*** Opening of Records for this task ***

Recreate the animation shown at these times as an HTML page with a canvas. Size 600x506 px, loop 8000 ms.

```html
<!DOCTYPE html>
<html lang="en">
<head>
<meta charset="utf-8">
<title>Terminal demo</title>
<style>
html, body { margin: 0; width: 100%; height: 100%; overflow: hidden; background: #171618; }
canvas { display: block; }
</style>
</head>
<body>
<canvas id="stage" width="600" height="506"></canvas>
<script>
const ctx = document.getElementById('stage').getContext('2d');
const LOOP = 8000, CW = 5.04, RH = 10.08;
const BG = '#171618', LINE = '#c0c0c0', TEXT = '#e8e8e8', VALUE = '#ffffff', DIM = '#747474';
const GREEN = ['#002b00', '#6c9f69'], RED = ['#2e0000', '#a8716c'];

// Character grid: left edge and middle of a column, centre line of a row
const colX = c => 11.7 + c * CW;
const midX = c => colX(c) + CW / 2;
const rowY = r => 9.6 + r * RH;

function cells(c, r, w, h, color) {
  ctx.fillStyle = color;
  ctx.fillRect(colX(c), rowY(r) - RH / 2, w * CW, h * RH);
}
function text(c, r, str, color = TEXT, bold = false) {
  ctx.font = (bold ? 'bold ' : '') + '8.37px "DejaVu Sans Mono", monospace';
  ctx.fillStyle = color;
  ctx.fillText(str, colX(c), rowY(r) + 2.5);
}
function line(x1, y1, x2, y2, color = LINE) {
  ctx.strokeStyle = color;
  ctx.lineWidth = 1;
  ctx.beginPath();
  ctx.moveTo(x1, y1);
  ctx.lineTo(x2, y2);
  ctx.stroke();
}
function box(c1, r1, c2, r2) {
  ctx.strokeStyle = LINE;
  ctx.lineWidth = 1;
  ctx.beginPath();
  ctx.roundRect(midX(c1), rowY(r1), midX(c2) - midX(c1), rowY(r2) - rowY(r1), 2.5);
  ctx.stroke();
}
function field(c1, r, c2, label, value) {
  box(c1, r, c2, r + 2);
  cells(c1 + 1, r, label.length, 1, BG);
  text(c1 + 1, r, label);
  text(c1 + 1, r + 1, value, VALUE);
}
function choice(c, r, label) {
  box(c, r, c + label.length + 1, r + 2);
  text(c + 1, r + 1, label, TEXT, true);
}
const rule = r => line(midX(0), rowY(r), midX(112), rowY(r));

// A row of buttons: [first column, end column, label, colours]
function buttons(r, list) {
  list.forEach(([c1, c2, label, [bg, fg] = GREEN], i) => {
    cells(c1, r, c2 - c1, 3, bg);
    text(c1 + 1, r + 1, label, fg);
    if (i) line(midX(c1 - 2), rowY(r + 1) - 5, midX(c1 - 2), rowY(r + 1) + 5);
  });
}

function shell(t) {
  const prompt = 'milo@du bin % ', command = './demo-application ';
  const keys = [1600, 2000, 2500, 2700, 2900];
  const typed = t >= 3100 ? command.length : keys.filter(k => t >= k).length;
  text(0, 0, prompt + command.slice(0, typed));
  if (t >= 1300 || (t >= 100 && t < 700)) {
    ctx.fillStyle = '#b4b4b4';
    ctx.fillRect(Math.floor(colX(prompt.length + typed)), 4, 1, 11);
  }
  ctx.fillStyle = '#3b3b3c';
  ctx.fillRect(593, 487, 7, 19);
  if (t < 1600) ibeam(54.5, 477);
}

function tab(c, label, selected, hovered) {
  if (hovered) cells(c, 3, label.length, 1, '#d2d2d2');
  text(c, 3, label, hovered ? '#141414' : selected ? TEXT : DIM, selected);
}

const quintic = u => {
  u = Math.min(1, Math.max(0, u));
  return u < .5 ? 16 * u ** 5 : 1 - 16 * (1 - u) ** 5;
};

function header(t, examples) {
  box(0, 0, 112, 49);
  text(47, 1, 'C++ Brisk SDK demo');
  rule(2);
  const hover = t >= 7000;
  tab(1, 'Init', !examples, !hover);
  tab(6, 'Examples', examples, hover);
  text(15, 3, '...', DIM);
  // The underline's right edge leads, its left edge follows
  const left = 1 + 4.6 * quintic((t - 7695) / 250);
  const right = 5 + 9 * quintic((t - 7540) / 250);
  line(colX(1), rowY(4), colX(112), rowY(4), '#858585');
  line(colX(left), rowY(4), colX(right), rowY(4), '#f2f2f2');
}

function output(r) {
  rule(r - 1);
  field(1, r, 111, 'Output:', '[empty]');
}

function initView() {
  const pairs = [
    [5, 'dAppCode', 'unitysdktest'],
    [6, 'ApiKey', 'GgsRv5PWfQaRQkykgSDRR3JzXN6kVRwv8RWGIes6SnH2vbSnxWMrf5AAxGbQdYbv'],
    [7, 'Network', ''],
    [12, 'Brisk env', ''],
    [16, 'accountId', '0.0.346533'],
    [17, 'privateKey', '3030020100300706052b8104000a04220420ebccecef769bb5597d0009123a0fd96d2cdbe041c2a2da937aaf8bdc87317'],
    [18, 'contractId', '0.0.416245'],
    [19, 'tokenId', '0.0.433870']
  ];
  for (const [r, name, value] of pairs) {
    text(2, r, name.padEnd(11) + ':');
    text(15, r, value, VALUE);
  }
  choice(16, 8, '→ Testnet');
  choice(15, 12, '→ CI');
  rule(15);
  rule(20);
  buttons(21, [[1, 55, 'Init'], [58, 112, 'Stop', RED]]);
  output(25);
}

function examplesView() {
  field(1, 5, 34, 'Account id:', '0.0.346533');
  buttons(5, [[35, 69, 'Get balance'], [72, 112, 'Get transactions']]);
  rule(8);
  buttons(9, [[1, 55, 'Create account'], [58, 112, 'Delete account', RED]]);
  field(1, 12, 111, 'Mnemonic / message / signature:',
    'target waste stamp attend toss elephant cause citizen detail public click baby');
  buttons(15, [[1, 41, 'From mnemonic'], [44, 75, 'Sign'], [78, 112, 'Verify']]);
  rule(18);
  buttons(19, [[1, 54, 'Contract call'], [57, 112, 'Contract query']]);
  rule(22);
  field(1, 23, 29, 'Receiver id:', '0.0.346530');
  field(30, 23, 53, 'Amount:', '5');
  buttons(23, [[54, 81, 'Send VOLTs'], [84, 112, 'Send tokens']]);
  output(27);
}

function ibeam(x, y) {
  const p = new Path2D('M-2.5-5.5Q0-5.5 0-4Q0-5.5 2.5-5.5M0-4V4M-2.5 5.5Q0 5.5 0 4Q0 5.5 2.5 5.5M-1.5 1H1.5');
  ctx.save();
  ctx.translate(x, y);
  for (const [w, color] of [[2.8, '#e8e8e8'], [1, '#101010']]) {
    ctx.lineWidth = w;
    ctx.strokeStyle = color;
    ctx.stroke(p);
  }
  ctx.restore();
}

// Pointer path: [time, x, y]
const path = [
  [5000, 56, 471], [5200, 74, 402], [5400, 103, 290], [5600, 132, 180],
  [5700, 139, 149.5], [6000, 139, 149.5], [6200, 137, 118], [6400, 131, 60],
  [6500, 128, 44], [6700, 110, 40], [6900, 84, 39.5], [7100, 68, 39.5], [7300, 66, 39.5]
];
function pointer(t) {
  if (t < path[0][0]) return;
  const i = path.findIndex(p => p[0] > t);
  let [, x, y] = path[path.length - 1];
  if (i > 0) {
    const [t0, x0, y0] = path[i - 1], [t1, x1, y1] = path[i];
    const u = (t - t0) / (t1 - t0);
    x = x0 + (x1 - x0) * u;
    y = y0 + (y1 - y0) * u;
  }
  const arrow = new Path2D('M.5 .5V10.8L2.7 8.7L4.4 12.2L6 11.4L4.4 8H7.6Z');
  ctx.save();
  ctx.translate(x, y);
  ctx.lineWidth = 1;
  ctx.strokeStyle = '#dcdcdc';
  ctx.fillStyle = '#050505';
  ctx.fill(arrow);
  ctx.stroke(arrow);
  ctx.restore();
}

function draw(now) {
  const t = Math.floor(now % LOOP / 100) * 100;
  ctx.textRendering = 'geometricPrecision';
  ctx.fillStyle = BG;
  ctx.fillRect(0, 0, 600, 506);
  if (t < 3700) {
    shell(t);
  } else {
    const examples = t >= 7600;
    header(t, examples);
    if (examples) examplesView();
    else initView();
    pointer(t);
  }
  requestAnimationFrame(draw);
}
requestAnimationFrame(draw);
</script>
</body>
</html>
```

*** Close of Records for this task ***
*** Opening of Records for this task ***

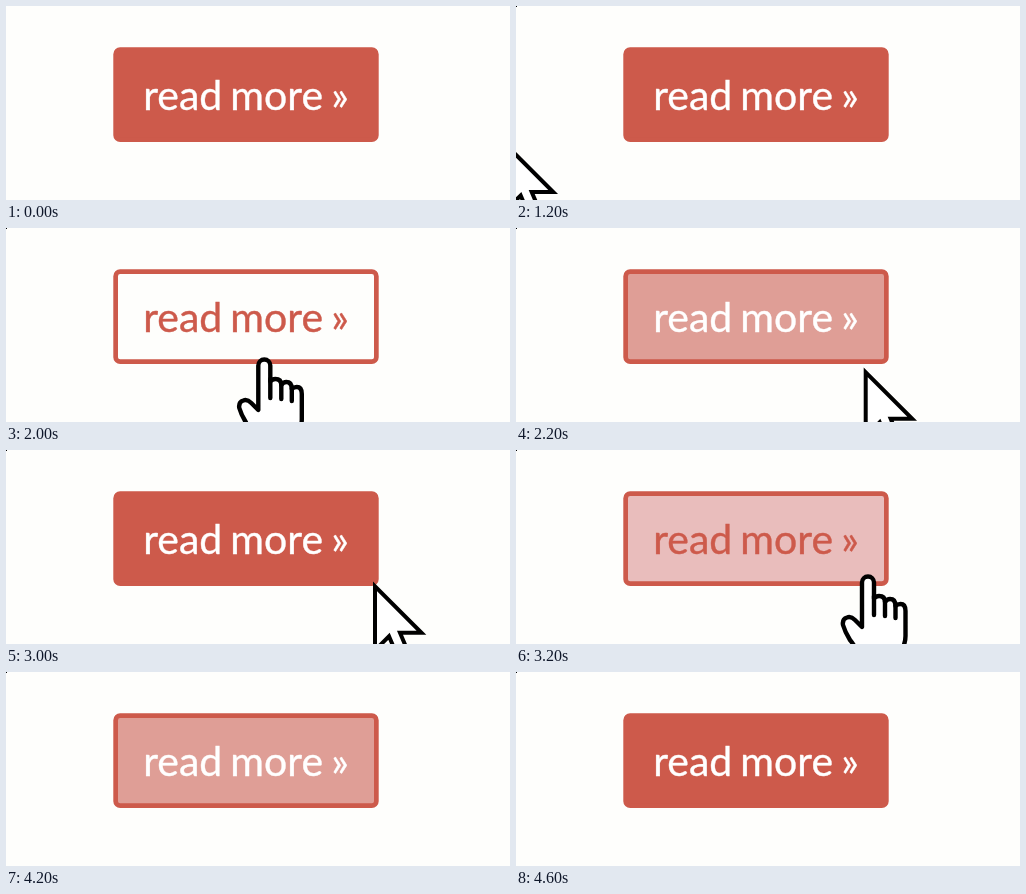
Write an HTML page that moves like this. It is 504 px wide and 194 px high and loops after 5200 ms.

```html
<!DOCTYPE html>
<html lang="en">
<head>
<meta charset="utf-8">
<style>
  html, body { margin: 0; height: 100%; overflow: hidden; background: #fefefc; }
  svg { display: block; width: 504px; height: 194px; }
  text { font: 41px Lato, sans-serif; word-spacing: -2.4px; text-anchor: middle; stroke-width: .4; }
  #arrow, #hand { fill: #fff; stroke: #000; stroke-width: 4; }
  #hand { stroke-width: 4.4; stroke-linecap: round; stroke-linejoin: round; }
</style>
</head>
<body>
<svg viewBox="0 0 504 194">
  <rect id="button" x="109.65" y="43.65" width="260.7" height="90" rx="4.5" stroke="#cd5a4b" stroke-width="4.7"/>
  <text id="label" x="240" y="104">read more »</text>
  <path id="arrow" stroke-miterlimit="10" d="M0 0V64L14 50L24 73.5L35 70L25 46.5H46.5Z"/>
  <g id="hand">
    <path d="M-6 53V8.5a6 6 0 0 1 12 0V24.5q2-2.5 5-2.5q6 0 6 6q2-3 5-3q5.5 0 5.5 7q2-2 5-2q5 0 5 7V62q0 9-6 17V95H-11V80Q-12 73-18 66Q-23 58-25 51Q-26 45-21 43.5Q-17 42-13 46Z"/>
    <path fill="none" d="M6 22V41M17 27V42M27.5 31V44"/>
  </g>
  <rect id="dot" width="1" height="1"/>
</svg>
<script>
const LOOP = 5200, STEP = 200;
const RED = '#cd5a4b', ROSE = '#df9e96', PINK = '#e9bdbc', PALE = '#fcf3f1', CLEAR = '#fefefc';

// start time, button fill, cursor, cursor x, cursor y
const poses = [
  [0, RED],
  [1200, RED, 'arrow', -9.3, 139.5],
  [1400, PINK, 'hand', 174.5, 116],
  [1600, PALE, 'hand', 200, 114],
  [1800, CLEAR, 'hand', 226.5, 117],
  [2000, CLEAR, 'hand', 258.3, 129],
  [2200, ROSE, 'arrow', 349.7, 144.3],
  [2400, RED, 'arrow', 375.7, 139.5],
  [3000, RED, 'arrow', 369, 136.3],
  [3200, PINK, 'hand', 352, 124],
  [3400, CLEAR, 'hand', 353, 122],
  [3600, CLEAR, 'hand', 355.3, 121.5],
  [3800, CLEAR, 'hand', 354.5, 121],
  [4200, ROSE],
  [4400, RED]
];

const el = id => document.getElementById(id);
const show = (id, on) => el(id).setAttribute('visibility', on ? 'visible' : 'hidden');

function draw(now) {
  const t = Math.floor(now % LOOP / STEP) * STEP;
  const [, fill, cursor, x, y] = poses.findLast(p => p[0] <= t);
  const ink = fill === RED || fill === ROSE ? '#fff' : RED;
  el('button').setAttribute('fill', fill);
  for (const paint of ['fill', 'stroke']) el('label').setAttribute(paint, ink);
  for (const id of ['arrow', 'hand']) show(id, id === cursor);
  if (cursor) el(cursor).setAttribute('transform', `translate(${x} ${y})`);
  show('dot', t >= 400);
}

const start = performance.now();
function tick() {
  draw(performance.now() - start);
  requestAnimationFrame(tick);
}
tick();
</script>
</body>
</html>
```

*** Close of Records for this task ***

- _Goal of the exercise_
Pull out the lines above in which the word "rule" appears.

- _Response below_
const rule = r => line(midX(0), rowY(r), midX(112), rowY(r));
  rule(2);
  rule(r - 1);
  rule(15);
  rule(20);
  rule(8);
  rule(18);
  rule(22);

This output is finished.